┏━━

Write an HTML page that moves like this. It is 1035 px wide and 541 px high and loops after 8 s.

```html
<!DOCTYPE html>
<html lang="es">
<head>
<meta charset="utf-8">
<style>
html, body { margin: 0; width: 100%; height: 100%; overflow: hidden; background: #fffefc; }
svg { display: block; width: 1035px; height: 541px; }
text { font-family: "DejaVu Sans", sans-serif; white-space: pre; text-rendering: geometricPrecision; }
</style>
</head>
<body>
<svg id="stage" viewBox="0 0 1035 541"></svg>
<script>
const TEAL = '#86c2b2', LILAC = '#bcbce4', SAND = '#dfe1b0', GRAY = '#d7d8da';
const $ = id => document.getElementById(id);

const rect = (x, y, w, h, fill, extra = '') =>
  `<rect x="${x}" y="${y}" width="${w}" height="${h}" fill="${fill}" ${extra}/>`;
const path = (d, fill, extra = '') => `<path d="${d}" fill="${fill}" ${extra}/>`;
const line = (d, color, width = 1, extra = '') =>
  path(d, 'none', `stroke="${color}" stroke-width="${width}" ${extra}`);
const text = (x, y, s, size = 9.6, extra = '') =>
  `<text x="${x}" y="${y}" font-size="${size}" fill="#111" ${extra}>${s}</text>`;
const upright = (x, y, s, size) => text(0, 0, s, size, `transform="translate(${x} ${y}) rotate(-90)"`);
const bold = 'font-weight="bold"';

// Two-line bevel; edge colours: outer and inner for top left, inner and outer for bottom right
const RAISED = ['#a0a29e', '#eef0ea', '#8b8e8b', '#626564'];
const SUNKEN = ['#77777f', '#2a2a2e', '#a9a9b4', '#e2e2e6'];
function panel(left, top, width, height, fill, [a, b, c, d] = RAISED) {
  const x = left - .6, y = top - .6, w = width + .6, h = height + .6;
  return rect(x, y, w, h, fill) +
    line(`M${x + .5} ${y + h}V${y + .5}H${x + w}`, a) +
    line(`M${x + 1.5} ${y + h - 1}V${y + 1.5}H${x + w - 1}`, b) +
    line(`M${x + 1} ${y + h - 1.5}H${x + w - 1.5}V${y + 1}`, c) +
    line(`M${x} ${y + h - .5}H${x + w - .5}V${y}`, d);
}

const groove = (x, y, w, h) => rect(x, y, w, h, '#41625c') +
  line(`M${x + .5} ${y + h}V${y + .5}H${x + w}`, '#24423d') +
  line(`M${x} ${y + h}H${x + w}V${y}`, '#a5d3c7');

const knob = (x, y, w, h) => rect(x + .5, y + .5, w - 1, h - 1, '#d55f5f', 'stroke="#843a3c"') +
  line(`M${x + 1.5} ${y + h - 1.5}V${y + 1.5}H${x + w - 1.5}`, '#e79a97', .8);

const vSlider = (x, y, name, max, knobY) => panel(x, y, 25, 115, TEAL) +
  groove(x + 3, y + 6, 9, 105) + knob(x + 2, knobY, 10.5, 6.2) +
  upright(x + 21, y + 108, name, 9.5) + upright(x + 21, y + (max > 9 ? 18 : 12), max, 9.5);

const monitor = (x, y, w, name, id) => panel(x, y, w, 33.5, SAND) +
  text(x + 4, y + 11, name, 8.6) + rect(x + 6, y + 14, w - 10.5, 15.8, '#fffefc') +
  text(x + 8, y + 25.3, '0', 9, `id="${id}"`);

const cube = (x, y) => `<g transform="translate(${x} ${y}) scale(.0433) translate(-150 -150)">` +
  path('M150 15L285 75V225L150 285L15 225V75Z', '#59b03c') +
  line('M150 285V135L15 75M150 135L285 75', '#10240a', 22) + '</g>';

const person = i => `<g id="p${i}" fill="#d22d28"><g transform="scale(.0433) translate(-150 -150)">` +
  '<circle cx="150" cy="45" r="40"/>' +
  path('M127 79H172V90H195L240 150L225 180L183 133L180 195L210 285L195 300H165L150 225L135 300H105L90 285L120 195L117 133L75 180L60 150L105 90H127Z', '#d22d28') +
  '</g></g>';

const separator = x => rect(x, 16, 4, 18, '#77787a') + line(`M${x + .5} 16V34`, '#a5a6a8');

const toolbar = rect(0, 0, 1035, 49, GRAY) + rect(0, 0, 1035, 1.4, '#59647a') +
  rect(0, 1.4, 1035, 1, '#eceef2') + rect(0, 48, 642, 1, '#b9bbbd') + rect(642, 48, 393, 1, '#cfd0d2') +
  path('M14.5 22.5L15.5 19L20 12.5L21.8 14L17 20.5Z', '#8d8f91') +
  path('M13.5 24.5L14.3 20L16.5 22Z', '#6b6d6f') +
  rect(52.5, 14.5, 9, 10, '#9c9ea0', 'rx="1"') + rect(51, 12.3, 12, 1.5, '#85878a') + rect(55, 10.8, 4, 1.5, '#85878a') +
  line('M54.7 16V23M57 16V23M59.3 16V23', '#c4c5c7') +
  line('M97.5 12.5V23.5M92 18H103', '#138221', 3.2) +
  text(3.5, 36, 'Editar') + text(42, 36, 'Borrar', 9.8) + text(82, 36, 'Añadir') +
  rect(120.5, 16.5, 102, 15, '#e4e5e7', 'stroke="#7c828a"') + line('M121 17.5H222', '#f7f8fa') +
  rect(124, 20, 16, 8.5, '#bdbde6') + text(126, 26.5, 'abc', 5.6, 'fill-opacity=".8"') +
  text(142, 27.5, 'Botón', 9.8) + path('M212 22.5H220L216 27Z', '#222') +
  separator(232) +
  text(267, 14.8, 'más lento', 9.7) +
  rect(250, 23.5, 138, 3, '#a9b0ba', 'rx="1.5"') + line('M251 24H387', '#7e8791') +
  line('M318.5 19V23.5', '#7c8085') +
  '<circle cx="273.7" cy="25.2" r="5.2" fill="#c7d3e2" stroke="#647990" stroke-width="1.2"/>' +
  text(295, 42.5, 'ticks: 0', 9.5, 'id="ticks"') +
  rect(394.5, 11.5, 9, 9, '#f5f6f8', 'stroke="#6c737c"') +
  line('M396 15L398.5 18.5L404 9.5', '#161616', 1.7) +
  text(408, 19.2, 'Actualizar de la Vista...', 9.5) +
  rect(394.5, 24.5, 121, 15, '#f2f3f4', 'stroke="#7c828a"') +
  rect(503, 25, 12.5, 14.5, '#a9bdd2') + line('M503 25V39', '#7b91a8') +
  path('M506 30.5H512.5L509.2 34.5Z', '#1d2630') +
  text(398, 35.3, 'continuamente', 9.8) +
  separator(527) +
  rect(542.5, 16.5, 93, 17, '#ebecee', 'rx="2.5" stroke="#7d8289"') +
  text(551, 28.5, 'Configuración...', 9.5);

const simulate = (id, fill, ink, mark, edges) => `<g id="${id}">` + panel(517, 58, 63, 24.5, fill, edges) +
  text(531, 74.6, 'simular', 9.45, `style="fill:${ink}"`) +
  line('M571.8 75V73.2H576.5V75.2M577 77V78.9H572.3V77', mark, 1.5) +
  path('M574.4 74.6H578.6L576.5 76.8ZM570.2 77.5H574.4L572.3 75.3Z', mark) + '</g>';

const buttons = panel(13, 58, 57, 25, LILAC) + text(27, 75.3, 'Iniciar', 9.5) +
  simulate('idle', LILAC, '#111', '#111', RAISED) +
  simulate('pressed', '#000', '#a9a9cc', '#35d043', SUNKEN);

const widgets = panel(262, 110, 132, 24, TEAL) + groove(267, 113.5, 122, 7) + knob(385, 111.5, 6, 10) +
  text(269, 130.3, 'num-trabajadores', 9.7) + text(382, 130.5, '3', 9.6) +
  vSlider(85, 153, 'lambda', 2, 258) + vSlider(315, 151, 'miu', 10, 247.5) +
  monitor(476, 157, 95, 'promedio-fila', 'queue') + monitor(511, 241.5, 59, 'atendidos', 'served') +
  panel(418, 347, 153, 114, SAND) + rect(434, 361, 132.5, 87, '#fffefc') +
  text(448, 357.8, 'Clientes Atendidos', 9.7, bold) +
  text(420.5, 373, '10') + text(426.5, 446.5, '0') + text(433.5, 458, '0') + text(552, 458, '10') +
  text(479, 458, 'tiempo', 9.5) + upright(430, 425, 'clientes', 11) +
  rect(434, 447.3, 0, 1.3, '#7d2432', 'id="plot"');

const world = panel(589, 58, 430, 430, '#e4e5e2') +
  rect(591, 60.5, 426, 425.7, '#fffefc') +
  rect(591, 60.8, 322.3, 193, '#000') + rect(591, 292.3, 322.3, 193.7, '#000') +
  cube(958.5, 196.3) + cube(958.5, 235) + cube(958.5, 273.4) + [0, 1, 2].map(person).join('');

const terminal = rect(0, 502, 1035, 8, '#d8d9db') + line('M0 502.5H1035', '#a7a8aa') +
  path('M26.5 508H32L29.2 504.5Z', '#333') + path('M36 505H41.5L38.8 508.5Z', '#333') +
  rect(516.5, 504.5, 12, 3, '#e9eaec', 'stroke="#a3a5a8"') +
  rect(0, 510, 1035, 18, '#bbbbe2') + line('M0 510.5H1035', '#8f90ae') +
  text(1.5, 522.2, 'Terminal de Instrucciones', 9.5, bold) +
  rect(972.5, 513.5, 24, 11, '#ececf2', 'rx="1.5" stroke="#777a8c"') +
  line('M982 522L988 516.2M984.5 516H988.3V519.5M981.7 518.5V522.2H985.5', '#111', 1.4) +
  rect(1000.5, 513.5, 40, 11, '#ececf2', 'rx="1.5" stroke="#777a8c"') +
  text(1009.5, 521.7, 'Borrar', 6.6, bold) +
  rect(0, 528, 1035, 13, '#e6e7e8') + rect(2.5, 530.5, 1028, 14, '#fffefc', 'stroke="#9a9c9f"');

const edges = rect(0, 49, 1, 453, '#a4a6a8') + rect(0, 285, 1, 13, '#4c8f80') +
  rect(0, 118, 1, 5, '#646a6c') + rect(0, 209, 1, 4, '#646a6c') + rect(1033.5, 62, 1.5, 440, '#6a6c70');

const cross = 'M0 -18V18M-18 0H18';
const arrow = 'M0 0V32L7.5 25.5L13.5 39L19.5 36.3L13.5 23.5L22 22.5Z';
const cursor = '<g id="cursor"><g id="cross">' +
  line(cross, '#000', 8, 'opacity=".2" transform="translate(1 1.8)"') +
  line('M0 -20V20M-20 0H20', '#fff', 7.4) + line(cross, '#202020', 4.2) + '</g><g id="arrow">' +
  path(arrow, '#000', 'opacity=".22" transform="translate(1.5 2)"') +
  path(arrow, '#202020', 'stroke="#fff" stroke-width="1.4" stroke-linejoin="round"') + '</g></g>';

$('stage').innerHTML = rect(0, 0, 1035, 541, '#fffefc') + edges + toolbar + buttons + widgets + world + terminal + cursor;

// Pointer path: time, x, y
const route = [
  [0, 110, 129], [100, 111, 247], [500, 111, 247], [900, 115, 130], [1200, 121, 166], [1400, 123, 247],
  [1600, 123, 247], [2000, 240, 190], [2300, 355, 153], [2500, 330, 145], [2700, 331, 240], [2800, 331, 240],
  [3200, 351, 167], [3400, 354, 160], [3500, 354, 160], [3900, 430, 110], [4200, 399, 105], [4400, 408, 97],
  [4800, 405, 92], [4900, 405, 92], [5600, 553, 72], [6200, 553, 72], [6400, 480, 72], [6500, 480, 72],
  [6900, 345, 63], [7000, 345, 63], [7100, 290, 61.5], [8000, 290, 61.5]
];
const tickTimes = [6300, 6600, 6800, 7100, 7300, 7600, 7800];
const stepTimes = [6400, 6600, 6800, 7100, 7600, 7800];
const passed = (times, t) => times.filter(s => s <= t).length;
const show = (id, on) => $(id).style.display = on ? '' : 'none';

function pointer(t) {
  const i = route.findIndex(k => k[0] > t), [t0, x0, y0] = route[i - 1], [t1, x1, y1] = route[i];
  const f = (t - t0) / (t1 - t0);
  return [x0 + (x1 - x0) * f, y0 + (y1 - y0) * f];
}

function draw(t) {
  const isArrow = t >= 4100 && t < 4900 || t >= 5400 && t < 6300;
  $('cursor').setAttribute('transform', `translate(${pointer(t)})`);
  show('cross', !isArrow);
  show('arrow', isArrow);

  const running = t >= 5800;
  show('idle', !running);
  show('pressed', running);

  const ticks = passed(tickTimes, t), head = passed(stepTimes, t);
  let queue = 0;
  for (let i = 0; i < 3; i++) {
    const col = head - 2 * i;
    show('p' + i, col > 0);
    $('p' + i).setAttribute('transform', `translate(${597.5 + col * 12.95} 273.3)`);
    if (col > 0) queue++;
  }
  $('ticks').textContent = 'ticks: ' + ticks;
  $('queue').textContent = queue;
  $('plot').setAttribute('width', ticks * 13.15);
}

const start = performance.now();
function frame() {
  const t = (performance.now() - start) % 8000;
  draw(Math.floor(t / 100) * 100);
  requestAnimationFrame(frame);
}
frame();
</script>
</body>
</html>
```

┗━━

### EXERCISE DESCRIPTION
In the records above, which lines hold the string "Borrar"? Copy each one.

### ANSWER FOR THIS EXERCISE
  text(3.5, 36, 'Editar') + text(42, 36, 'Borrar', 9.8) + text(82, 36, 'Añadir') +
  text(1009.5, 521.7, 'Borrar', 6.6, bold) +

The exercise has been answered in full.